Of the cover versions and improvisations, there was little from this day that was noteworthy, most of them being brief renditions in between proper rehearsals. Two early Lennon-McCartney compositions – Too Bad About Sorrows and Just Fun – were performed, but each lasted just seconds.

Source: The Complete Beatles Chronicle - Mark Lewisohn

The Beatles 50 Years Ago Today: January 7, 1969

The Get Back/Let It Be sessions were a typical blend of original song rehearsals and jam sessions on this 4th day of recording.

Get Back was lacking most of its final lyrics in the verses. Although it was later held over for the Abbey Road album, Maxwell's Silver Hammer also made an appearance on this day.

They also performed early versions of Golden Slumbers and She Came In Through The Bathroom Window, and Lennon led the group through three versions of Gimme Some Truth, a song which he'd later record for 1971's Imagine album.

John Lennon tried to get the group interested in Across The Universe, which they had recorded in February 1968. Nearly a year on, and Lennon struggled to remember the words, and the performance lacked the elegantly light touch that the earlier recording had.

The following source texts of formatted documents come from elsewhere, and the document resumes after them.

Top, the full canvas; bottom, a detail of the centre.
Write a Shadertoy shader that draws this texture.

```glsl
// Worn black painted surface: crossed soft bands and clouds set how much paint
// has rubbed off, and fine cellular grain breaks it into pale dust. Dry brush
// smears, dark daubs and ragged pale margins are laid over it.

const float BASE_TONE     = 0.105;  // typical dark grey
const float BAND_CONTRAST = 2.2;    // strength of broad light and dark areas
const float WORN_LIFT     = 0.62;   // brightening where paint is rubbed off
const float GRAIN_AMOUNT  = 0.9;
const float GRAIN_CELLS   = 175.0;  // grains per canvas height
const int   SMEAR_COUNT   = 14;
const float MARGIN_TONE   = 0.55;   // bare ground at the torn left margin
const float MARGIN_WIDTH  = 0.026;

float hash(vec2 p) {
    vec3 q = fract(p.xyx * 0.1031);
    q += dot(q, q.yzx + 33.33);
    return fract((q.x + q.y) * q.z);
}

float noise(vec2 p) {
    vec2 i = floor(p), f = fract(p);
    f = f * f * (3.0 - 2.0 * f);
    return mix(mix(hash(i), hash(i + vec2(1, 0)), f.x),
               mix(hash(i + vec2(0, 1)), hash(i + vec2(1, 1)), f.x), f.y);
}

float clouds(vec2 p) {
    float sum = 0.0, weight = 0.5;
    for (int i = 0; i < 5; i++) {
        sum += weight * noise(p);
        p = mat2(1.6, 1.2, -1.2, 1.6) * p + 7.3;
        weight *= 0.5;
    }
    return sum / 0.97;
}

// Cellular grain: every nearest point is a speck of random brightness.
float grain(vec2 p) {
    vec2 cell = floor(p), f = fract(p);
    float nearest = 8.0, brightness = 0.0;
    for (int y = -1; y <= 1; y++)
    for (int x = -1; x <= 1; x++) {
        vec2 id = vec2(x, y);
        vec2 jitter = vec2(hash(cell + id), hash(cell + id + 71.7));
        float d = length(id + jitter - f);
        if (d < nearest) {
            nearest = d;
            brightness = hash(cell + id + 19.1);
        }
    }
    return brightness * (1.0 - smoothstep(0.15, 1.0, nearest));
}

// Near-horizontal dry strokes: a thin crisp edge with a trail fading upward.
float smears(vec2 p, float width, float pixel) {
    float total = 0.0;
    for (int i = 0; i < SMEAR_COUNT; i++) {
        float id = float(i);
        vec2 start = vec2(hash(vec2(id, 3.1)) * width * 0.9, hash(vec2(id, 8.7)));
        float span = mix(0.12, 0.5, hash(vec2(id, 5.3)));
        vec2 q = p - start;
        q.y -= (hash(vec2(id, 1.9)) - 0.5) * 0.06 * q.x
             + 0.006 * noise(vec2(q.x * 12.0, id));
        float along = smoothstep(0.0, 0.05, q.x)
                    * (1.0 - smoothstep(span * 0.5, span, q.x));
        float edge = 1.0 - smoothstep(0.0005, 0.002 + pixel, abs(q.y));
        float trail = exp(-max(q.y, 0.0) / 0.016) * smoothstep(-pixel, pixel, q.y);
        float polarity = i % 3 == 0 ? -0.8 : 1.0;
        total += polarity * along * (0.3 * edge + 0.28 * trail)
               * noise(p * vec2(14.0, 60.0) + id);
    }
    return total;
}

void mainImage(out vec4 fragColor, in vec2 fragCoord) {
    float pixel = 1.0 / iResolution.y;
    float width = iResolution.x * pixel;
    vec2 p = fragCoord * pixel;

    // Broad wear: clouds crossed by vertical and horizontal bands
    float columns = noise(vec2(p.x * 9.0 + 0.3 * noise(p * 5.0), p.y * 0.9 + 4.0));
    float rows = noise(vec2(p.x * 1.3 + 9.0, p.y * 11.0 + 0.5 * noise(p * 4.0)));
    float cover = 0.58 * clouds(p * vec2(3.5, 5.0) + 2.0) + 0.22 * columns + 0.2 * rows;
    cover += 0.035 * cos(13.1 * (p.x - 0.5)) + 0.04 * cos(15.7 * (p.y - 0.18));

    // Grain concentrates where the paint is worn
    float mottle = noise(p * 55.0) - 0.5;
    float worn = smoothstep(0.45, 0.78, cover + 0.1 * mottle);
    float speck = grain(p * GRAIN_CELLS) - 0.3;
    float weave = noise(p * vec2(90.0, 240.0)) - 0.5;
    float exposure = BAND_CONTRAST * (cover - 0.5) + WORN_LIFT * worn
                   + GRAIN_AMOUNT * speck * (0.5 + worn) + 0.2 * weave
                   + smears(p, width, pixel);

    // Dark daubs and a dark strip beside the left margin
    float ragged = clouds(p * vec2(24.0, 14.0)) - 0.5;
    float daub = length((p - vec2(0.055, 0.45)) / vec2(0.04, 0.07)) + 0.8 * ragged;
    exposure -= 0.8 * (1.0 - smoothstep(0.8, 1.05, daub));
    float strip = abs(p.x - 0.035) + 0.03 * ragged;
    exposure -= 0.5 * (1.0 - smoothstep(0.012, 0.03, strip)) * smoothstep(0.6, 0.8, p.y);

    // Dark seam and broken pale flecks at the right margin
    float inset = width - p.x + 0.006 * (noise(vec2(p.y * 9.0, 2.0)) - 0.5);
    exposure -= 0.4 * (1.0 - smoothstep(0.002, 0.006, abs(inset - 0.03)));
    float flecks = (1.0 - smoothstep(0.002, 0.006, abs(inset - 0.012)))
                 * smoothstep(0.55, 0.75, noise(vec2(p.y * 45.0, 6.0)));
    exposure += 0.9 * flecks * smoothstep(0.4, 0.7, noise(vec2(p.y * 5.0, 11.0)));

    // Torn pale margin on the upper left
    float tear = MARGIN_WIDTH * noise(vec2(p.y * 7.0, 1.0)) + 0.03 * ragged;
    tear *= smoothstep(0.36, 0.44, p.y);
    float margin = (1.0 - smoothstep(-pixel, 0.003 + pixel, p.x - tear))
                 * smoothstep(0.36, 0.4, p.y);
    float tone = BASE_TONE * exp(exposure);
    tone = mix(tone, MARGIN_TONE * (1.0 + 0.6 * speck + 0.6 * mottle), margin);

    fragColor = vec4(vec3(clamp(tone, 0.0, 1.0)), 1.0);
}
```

The day was spent on I've Got A Feeling and Don't Let Me Down, which had been earmarked early on during the Twickenham sessions as contenders for the mooted live performance. At this stage the songs weren't developing significantly, but were instead being rehearsed multiple times until The Beatles were happy they were familiar with the structure.